On November 29, 2013, EPA published a notice of proposed rule-making to establish the 2014 RFS standards. Significant comment and controversy have delayed finalizing these standards.
According the EPA website, discussion particularly revolves around how "volumes should be set in light of lower gasoline consumption than had been forecast at the time that the Energy Independence and Security Act was enacted, and whether and on what basis the statutory volumes should be waived."
The administration stresses their commitment to the goals of the original statue to increase the use of renewable fuels, particularly cellulosic biofuels, which help reduce greenhouse emissions as well as diversify the nation's fuel supply.
What are Indiana commodity groups saying about this delay?
"As the EPA continually delays it duties under the law, it creates considerable uncertainty for soybean farmers and the biodiesel industry. This uncertainty limits the ability of the biodiesel industry to invest and expand. That's a bad deal for farmer, consumer, and, ultimately, taxpayers," says Dave Lowe, farmer from Dunkirk, Ind., and president of the Indiana Soybean Alliance.
Lowe and ISA believe that biodiesel is an important step closer to reducing dependence on big oil. They say it will continue to create jobs and spur investment here in Indiana's rural communities.
"The Proposed Rule was unacceptable and would have been a step backward from the amount of Indiana biodiesel produced and utilized in 2013." Lowe continues. "ISA believes that EPA can and should finalize a 2014 rule that sets the biomass-based diesel volumes at or above the nearly 1.8 billion gallons that were produced and consumed in the U.S. in 2013."
Related: EPA Puts RFS In Jeopardy
The Indiana Corn Growers Association also commented.

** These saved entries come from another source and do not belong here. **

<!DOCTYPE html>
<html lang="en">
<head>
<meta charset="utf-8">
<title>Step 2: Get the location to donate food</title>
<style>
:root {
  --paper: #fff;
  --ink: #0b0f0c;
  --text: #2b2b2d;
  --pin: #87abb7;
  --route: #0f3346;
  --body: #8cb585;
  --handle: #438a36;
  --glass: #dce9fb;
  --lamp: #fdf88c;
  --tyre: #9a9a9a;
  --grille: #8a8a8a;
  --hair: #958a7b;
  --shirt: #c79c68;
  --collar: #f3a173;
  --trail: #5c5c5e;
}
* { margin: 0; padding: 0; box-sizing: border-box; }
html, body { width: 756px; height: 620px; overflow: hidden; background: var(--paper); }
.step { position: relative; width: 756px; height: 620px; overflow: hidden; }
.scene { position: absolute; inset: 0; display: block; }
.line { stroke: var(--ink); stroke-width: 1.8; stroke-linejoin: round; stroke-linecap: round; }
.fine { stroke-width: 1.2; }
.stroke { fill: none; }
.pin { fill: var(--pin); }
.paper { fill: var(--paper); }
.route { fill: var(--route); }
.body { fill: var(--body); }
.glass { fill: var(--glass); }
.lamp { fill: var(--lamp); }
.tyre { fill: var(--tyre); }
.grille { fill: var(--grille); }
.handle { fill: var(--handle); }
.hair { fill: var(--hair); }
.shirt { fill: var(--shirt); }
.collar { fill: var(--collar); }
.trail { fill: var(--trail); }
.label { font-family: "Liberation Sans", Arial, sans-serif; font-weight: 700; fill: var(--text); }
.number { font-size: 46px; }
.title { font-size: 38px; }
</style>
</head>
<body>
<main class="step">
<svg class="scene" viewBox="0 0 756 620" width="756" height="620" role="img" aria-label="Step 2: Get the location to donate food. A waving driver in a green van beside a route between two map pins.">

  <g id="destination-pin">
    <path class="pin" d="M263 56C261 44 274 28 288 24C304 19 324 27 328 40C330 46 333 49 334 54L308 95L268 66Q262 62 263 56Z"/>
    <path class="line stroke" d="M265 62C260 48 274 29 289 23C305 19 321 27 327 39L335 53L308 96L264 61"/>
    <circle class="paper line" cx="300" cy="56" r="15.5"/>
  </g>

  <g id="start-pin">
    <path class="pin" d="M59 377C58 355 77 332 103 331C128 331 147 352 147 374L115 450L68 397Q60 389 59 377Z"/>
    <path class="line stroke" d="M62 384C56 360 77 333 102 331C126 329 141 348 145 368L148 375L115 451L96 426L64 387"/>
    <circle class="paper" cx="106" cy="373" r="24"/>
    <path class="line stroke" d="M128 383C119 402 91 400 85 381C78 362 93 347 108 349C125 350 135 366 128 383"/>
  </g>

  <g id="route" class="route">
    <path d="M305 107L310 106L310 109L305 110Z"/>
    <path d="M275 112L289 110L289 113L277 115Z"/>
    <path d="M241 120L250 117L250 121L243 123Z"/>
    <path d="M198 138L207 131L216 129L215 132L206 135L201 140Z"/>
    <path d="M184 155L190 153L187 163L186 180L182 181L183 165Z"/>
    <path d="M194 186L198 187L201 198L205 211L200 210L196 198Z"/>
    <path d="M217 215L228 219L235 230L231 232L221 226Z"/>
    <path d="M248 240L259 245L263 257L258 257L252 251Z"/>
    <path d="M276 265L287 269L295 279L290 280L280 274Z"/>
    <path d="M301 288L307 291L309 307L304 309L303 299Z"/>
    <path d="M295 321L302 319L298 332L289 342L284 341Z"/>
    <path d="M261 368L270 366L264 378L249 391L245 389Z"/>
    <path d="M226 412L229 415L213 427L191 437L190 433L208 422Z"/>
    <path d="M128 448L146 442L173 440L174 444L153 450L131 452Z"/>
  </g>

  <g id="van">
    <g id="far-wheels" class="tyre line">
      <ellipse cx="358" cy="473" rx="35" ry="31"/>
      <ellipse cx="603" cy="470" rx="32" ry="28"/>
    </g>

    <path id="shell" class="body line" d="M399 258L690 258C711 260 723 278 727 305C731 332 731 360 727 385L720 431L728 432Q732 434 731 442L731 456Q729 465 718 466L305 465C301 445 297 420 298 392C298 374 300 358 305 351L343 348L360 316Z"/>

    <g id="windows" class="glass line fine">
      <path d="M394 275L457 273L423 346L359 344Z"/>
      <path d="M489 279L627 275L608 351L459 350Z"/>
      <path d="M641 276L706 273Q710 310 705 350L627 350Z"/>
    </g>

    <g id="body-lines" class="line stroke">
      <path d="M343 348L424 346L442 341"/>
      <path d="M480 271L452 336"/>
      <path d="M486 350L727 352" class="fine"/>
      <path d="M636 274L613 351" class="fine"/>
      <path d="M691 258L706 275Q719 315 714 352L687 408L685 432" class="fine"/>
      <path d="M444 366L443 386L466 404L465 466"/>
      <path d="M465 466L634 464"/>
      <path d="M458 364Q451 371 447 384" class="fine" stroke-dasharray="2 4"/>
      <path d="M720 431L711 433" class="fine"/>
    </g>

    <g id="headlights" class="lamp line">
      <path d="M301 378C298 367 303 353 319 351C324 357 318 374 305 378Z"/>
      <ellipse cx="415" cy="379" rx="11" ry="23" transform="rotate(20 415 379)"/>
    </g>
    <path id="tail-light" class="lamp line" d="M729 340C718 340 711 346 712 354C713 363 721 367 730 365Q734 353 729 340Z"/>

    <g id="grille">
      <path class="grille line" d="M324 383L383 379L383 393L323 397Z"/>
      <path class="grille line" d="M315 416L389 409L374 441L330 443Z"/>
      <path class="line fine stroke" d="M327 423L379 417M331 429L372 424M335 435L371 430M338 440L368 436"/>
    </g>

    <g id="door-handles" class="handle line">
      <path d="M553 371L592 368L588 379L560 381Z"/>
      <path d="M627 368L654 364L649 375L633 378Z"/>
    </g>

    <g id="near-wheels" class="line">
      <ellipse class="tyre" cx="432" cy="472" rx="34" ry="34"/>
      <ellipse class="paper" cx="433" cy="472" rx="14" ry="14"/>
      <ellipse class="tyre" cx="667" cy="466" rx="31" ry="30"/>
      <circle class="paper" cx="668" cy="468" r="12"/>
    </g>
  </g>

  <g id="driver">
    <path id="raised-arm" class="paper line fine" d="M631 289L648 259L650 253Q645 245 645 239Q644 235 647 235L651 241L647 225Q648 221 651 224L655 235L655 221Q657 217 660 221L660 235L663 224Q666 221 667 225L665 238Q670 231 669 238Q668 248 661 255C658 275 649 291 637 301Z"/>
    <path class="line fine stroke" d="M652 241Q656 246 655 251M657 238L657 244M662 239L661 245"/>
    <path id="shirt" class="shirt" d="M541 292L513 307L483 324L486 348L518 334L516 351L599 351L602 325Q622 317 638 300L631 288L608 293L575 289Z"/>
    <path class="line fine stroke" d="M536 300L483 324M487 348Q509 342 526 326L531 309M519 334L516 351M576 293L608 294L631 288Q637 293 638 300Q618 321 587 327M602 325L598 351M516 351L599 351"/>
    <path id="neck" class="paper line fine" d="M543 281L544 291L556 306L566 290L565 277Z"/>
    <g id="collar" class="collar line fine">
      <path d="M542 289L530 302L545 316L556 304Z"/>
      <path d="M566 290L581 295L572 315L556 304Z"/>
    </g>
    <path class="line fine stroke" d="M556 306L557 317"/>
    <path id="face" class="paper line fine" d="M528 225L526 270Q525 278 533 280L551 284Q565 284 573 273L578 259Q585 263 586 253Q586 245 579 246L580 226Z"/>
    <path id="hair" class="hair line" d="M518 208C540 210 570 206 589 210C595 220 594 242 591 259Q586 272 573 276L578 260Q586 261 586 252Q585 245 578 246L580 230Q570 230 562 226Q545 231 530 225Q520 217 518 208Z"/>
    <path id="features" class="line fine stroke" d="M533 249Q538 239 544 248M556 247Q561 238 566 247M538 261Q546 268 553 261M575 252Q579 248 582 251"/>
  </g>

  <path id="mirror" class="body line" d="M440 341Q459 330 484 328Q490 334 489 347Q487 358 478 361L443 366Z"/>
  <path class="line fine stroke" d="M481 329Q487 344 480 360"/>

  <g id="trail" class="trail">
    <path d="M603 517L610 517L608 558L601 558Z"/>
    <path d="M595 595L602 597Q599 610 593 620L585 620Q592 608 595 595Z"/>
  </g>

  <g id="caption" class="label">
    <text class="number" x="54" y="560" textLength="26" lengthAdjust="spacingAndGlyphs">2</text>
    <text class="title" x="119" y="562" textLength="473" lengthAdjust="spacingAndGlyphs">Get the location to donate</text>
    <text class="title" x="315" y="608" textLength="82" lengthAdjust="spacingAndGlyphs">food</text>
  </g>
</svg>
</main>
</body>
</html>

With the production of a second record corn crop in a row resulting in falling corn prices, members are frustrated by uncertainty and delays by the federal government in implementing the RFS.

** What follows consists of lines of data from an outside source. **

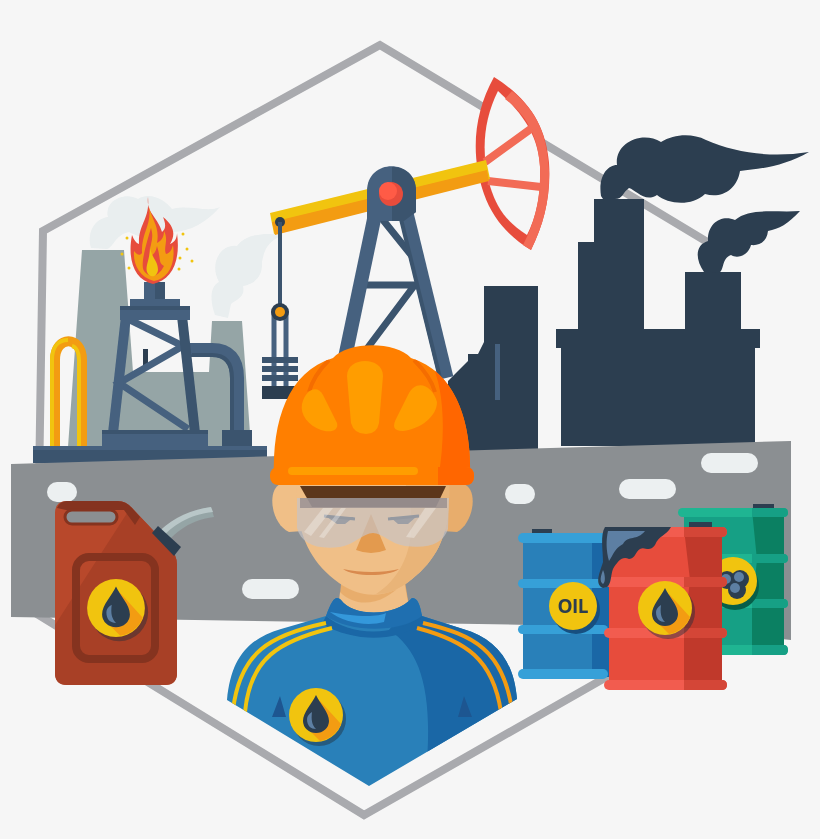
<!DOCTYPE html>
<html lang="en">
<head>
<meta charset="utf-8">
<title>Oil industry</title>
<style>
:root{--paper:#f6f6f6;--frame:#a9aaae;--road:#8b8f92;--dash:#ecf0f1;--navy:#2c3e50;--steel:#46617f;--steel-dark:#3b546e;--haze:#95a5a6;--yellow:#f1c40f;--amber:#f39c12;--red:#e74c3c;--red-dark:#c0392b;--blue:#2980b9;--blue-dark:#1a67a6;--blue-light:#3498db;--green:#16a085;--green-dark:#0b8062;--orange:#ff7f00;--skin:#f0bf87;--skin-dark:#e8ad6c;--can:#b8482b;--can-dark:#85331f}
html,body{margin:0;background:var(--paper);overflow:hidden}
svg{display:block}
.frame{fill:none;stroke:var(--frame);stroke-width:8}
.navy{fill:var(--navy)}.steel{fill:var(--steel)}.steel-dark{fill:var(--steel-dark)}
.haze{fill:var(--haze)}.mist{fill:#e9eeef}.dash{fill:var(--dash)}
.yellow{fill:var(--yellow)}.amber{fill:var(--amber)}.red{fill:var(--red)}
.beam{fill:none;stroke:var(--steel)}.beam-dark{fill:none;stroke:var(--steel-dark)}
.label{font:700 19px "Open Sans","Noto Sans",sans-serif;fill:var(--navy);text-anchor:middle}
</style>
</head>
<body>
<svg width="820" height="839" viewBox="0 0 820 839" role="img" aria-label="Oil worker with pump jack, refinery and barrels">
<defs>
<g id="drop">
<path d="M0-20C4-11 13-3 13 6A13 12 0 0 1-13 6C-13-3-4-11 0-20Z" fill="#2c3e50"/>
<path d="M-9 4C-9 11-5 14 0 14C-4 10-5 5-4-3C-7-1-9 1-9 4Z" fill="#5d7fa3"/>
</g>
<g id="drop-badge">
<circle cx="3" cy="4" r="27" fill="#1f2d3a" opacity=".45"/>
<circle r="27" fill="#f1c40f"/>
<path d="M4-14L25 9A27 27 0 0 1 4 26L-8 14Z" fill="#f39c12"/>
<use href="#drop"/>
</g>
<g id="rims">
<rect x="0" y="0" width="90" height="10" rx="5"/>
<rect x="0" y="46" width="90" height="9" rx="4.5"/>
<rect x="0" y="92" width="90" height="9" rx="4.5"/>
<rect x="0" y="136" width="90" height="10" rx="5"/>
</g>
<clipPath id="helmet-shape"><path d="M274 478C272 420 288 372 333 358C348 341 396 341 411 358C455 372 472 420 470 478Z"/></clipPath>
<clipPath id="torso-shape"><path d="M227 700C231 659 247 639 281 629L326 616C333 597 345 600 374 607C402 599 414 595 422 616L463 629C497 639 514 662 517 699L369 786Z"/></clipPath>
</defs>

<rect width="820" height="839" fill="#f6f6f6"/>
<path id="hexagon" class="frame" d="M380 45L43 231L37 614L364 815L712 617L714 246Z"/>

<g id="distant-refinery">
<path class="mist" d="M91 248C86 230 97 218 108 217C104 201 124 191 138 199C151 191 166 201 172 209C190 204 207 213 220 207C202 227 185 233 165 232C150 242 137 236 129 232C115 235 113 248 107 249Z"/>
<path class="mist" d="M215 315C209 298 211 286 219 282C209 264 220 244 237 246C245 235 262 232 283 235C266 242 264 252 262 262C263 276 255 284 243 286C246 298 235 300 231 304L228 318Z"/>
<path class="haze" d="M82 250H124L133 372H209L212 321H242L251 447H68Z"/>
</g>

<g id="gas-pipe" fill="none">
<path d="M55 446V360C55 335 82 335 82 360V446" stroke="#f39c12" stroke-width="10"/>
<path d="M52 446V360C52 346 59 340 68 340" stroke="#f1c40f" stroke-width="4"/>
<path d="M79 446V360C79 352 76 347 72 346" stroke="#f1c40f" stroke-width="4"/>
</g>

<g id="flare-tower">
<path class="beam" d="M188 350H212Q237 350 237 378V433" stroke-width="14"/>
<path class="beam-dark" d="M188 355H212Q232 355 232 378V433" stroke-width="4"/>
<rect class="steel-dark" x="222" y="430" width="30" height="17"/>
<rect class="navy" x="143" y="349" width="5" height="18"/>
<g class="beam" stroke-width="7">
<path d="M126 318L183 346L119 383L188 429"/>
<path d="M183 351H192"/>
</g>
<path class="beam" d="M126 316L113 433" stroke-width="10"/>
<path class="beam-dark" d="M182 316L195 433" stroke-width="10"/>
<rect class="steel" x="144" y="282" width="21" height="20"/>
<rect class="steel-dark" x="155" y="282" width="10" height="20"/>
<rect class="steel" x="130" y="299" width="50" height="8"/>
<rect class="steel" x="120" y="306" width="70" height="14"/>
<rect class="steel-dark" x="120" y="306" width="70" height="4"/>
<rect class="steel" x="102" y="430" width="106" height="17"/>
<rect class="steel-dark" x="102" y="430" width="106" height="4"/>
<rect class="steel-dark" x="33" y="446" width="234" height="17"/>
<rect class="steel" x="33" y="446" width="234" height="4"/>
</g>

<g id="flame">
<path class="red" d="M148 197C146 213 158 217 162 232C167 228 165 222 163 217C174 226 176 234 170 244C176 242 177 236 177 233C181 263 171 280 153 284C135 280 127 261 132 235C134 240 136 243 139 244C138 224 150 220 148 197Z"/>
<path class="amber" d="M149 207C152 220 160 227 157 243C163 240 164 235 164 231C169 240 163 248 166 254C171 253 172 248 173 245C176 266 167 279 154 281C139 277 133 264 134 251C137 255 140 256 142 253C141 233 152 225 149 207Z"/>
<path class="red" d="M151 228C155 241 148 245 151 256C156 253 156 249 157 246C161 258 158 263 164 266C158 278 149 278 144 271C140 265 146 244 151 228Z"/>
<path class="yellow" d="M150 246C151 258 158 260 158 270C157 278 149 278 147 272C145 266 150 260 150 246Z"/>
<g class="yellow"><circle cx="183" cy="234" r="1.5"/><circle cx="187" cy="249" r="1.5"/><circle cx="180" cy="258" r="1.5"/><circle cx="192" cy="261" r="1.5"/><circle cx="127" cy="238" r="1.5"/><circle cx="122" cy="254" r="1.5"/><circle cx="179" cy="269" r="1.5"/><circle cx="129" cy="268" r="1.5"/></g>
</g>

<g id="factory" class="navy">
<path d="M556 329H578V242H594V199H644V329H685V272H741V329H760V348H755V446H561V348H556Z"/>
<path d="M601 196C598 177 607 165 617 165C614 143 642 130 661 142C674 134 692 133 706 140C736 153 771 158 809 152C785 166 760 169 740 171C737 190 721 199 705 194C691 207 668 204 657 195C645 203 636 190 629 188C622 193 623 199 615 199H603Z"/>
<path d="M704 272C695 259 695 245 708 241C707 223 722 214 735 220C750 207 776 213 800 211C788 224 779 229 768 231C767 242 759 246 751 245C748 256 737 259 731 255C721 259 725 269 719 273Z"/>
<path d="M484 286H538V455H448V381L468 361V354H478L484 342Z"/>
<path class="steel" d="M495 344H500V400H495Z"/>
</g>

<g id="pump-jack">
<g id="pump-head">
<path d="M494 77C529 99 546 126 549 163C551 193 545 222 531 250C511 238 493 220 484 194C470 154 474 113 494 77Z" class="red"/>
<path d="M498 91C528 118 538 140 540 166C541 193 537 215 527 235C507 222 497 209 490 186C481 153 483 121 498 91Z" fill="#f6f6f6"/>
<path d="M512 91C538 112 547 136 549 170C550 199 544 223 531 250L523 245C536 220 541 196 540 167C538 139 529 117 505 99Z" fill="#f26b56"/>
<path d="M485 162L532 128M488 181L541 187" fill="none" stroke="#f26b56" stroke-width="8"/>
</g>
<path class="yellow" d="M270 213L486 160L490 179L274 234Z"/>
<path class="amber" d="M272 222L487 170L489 181L275 235Z"/>
<path d="M379 215L420 266M414 286L366 350M362 285H424" class="beam-dark" stroke-width="7"/>
<path d="M377 205L342 372" class="beam" stroke-width="14"/>
<path d="M404 205L446 378" class="beam" stroke-width="15"/>
<path d="M399 211L440 378" class="beam-dark" stroke-width="4"/>
<path class="steel" d="M367 221V191C367 158 416 158 416 191V212L404 221Z"/>
<path class="steel-dark" d="M392 167C407 167 416 177 416 191V212L404 221H392Z"/>
<circle class="red" cx="391" cy="194" r="12"/>
<circle cx="388" cy="191" r="9" fill="#ff5b46"/>
<circle class="navy" cx="280" cy="222" r="5"/>
<path d="M280 222V310" class="beam-dark" stroke-width="4"/>
<path d="M274 396V313Q280 302 286 313V396" class="beam" stroke-width="5"/>
<circle class="navy" cx="280" cy="312" r="9"/>
<circle class="amber" cx="280" cy="312" r="5"/>
<path d="M262 360H298M262 369H298M262 378H298" class="beam-dark" stroke-width="6"/>
<rect class="navy" x="262" y="386" width="37" height="13"/>
</g>

<g id="road">
<path d="M11 464L791 441V640C650 624 480 624 320 622L11 617Z" fill="#8b8f92"/>
<g class="dash"><rect x="47" y="482" width="30" height="20" rx="10"/><rect x="242" y="579" width="57" height="20" rx="10"/><rect x="505" y="484" width="30" height="20" rx="10"/><rect x="619" y="479" width="57" height="20" rx="10"/><rect x="701" y="453" width="57" height="20" rx="10"/></g>
</g>

<g id="jerrycan">
<path d="M151 541L161 550C171 536 187 520 214 517L211 507C185 511 167 524 155 535Z" fill="#95a5a6"/>
<path d="M155 536C169 520 188 510 211 507L213 512C190 514 171 526 160 540Z" fill="#b9c7c8"/>
<path d="M67 501H118Q126 501 132 508L168 546Q177 554 177 565V673Q177 685 165 685H67Q55 685 55 673V513Q55 501 67 501Z" fill="#b8482b"/>
<path d="M55 625L131 507L168 546Q177 554 177 565V673Q177 685 165 685H67Q55 685 55 673Z" fill="#a84026"/>
<path d="M57 508Q60 501 67 501H118Q126 501 132 508L140 517L135 525L124 510H66Z" fill="#85331f"/>
<rect x="65" y="510" width="52" height="14" rx="7" fill="#8b8f92" stroke="#85331f" stroke-width="3"/>
<path d="M152 533L158 526L181 547L174 556Z" class="navy"/>
<rect x="76" y="557" width="79" height="102" rx="13" fill="none" stroke="#85331f" stroke-width="8"/>
<use href="#drop-badge" transform="translate(116 608) scale(1.07)"/>
</g>

<g id="green-barrel">
<rect x="753" y="504" width="21" height="8" class="navy"/>
<rect x="684" y="510" width="100" height="142" fill="#16a085"/>
<path d="M752 510H784V652H752V606L757 560Z" fill="#0b8062"/>
<g fill="#1fb592"><rect x="678" y="508" width="110" height="9" rx="4.5"/><rect x="678" y="554" width="110" height="9" rx="4.5"/><rect x="678" y="599" width="110" height="9" rx="4.5"/><rect x="678" y="645" width="110" height="10" rx="5"/></g>
<path d="M752 508H784Q788 508 788 513Q788 517 784 517H752ZM752 554H784Q788 554 788 559Q788 563 784 563H752ZM752 599H784Q788 599 788 604Q788 608 784 608H752ZM752 645H784Q788 645 788 650Q788 655 784 655H752Z" fill="#16a085"/>
<circle cx="735" cy="586" r="24" fill="#075e49"/>
<circle class="yellow" cx="733" cy="581" r="24"/>
<g class="navy"><circle cx="727" cy="580" r="9"/><circle cx="740" cy="579" r="9"/><circle cx="737" cy="590" r="9"/></g>
<g fill="#5d7fa3"><circle cx="726" cy="579" r="5"/><circle cx="739" cy="577" r="5"/><circle cx="735" cy="588" r="5"/></g>
</g>

<g id="blue-barrel">
<rect x="532" y="529" width="20" height="8" class="navy"/>
<rect x="523" y="535" width="95" height="142" fill="#2980b9"/>
<path d="M592 535H618V677H592Z" fill="#1a67a6"/>
<use href="#rims" x="518" y="533" fill="#36a0d8"/>
<circle cx="576" cy="610" r="24" fill="#174f80"/>
<circle class="yellow" cx="573" cy="606" r="24"/>
<text class="label" x="573" y="613" textLength="31">OIL</text>
</g>

<g id="red-barrel">
<rect x="689" y="522" width="23" height="9" class="navy"/>
<rect x="609" y="529" width="113" height="160" fill="#e74c3c"/>
<path d="M684 529H722V689H684V632L690 580Z" fill="#c0392b"/>
<g fill="#f25c4f"><rect x="604" y="527" width="123" height="10" rx="5"/><rect x="604" y="577" width="123" height="10" rx="5"/><rect x="604" y="628" width="123" height="10" rx="5"/><rect x="604" y="680" width="123" height="10" rx="5"/></g>
<path d="M684 527H722Q727 527 727 532Q727 537 722 537H684ZM684 577H722Q727 577 727 582Q727 587 722 587H684ZM684 628H722Q727 628 727 633Q727 638 722 638H684ZM684 680H722Q727 680 727 685Q727 690 722 690H684Z" fill="#d44637"/>
<path class="navy" d="M605 527H671C666 536 659 535 655 545C649 553 645 546 640 549C635 552 636 558 629 559C622 556 618 561 613 569C610 577 612 588 603 588C594 584 600 572 603 562C603 550 600 535 605 527Z"/>
<path d="M608 531H645C637 541 628 535 623 544C615 548 613 555 609 561C606 550 606 540 608 531ZM603 570C605 574 606 582 603 584C599 581 601 576 603 570Z" fill="#5d7fa3"/>
<use href="#drop-badge" transform="translate(665 608)"/>
</g>

<g id="worker">
<path d="M342 575H404L410 613C394 633 354 633 338 613Z" fill="#e8ad6c"/>
<path d="M340 592C355 608 384 607 404 581L410 613C394 633 354 633 338 613Z" fill="#f0bf87"/>
<g id="jacket">
<path d="M227 700C231 659 247 639 281 629L326 616C333 597 336 596 341 600C352 616 394 618 412 598C418 598 420 605 422 616L463 629C497 639 514 662 517 699L369 786Z" fill="#2980b9"/>
<g clip-path="url(#torso-shape)">
<path d="M389 630C420 650 432 690 427 760L530 710V620L415 598Z" fill="#1a67a6"/>
<path d="M326 616C350 636 394 637 422 616L418 626C394 642 353 642 322 624Z" fill="#1a67a6"/>
<g fill="none" stroke="#f1c40f" stroke-width="4">
<path d="M326 623C270 635 240 652 233 710M332 628C279 641 250 658 245 712"/>
<path d="M423 623C474 635 503 650 512 710M417 628C466 641 493 659 501 712" stroke="#f39c12"/>
</g>
<path d="M272 717L280 696L286 717ZM458 717L464 696L472 717Z" fill="#1d5691"/>
</g>
<path d="M326 616C333 597 336 596 341 600C352 616 394 618 412 598C418 598 420 605 422 616C400 633 350 633 326 616Z" fill="#1f6fb0"/>
<path d="M330 612C348 616 378 618 386 613L384 622C366 627 343 622 330 612Z" fill="#3498db"/>
<use href="#drop-badge" transform="translate(316 715)"/>
</g>
<g id="face">
<path d="M281 484C267 488 270 523 289 532L303 531V484Z" fill="#f0bf87"/>
<path d="M463 484C479 488 474 523 457 532L442 531V484Z" fill="#e8ad6c"/>
<path d="M297 482H449C451 534 438 560 407 583C385 599 360 598 339 583C308 561 294 528 297 482Z" fill="#f0bf87"/>
<path d="M405 482H449C451 534 438 560 407 583C396 591 386 594 376 594C406 575 421 535 405 482Z" fill="#e9b478"/>
<path d="M300 486H446L436 507H312Z" fill="#5c361b"/>
<path d="M327 517H354L345 524H337ZM390 517H416L408 524H398Z" fill="#46525e"/>
<path d="M324 516L355 519M388 519L419 516" stroke="#2c3e50" stroke-width="3"/>
<path d="M371 514L356 550Q371 556 386 550Z" fill="#e39a4e"/>
<path d="M343 569C360 573 384 573 399 569C388 577 354 577 343 569Z" fill="#d98a4e"/>
</g>
<g id="goggles">
<path d="M297 498H449L448 529C443 544 428 549 405 546C391 544 382 533 373 533C363 533 354 545 340 547C315 550 301 543 297 528Z" fill="#c7c5c8" opacity=".68"/>
<path d="M300 498H447V508H300Z" fill="#8d8488" opacity=".65"/>
<path d="M323 508H333L311 536L304 532ZM341 508H346L324 538L319 537ZM425 508H436L414 538L406 537Z" fill="#fff" opacity=".3"/>
</g>
<g id="helmet">
<path d="M274 478C272 420 288 372 333 358C348 341 396 341 411 358C455 372 472 420 470 478Z" fill="#ff7f00"/>
<g clip-path="url(#helmet-shape)">
<path d="M430 360C446 390 445 440 438 480H480V360Z" fill="#ff6600"/>
<path d="M329 360C318 371 312 381 309 392M414 360C425 371 432 381 435 392" fill="none" stroke="#f56d00" stroke-width="4"/>
</g>
<path d="M347 376C347 356 383 356 383 376L379 423Q377 434 366 434Q354 434 351 423Z" fill="#ff9d00"/>
<path d="M302 404C306 388 318 385 323 395L337 423C339 431 330 433 321 430C308 425 300 415 302 404Z" fill="#ff9d00"/>
<path d="M408 395C417 377 433 387 437 402C437 416 421 429 403 431C393 431 392 426 397 417Z" fill="#ff9d00"/>
<rect x="270" y="467" width="204" height="18" rx="8" fill="#ff7f00"/>
<path d="M438 467H466Q474 467 474 476Q474 485 466 485H438Z" fill="#ff6600"/>
<rect x="288" y="467" width="130" height="8" rx="4" fill="#ff9d00"/>
</g>
</g>
</svg>
</body>
</html>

"Congress created the Renewable Fuel Standard to reduce our dependence on big oil and to provide cleaner fuel choices for consumers," says Herb Ringel, farmer from Wabash, Ind., and president of the ICGA. "We will continue working to defend the interests of farmers and consumers by holding EPS accountable for implementing the law enacted by Congress."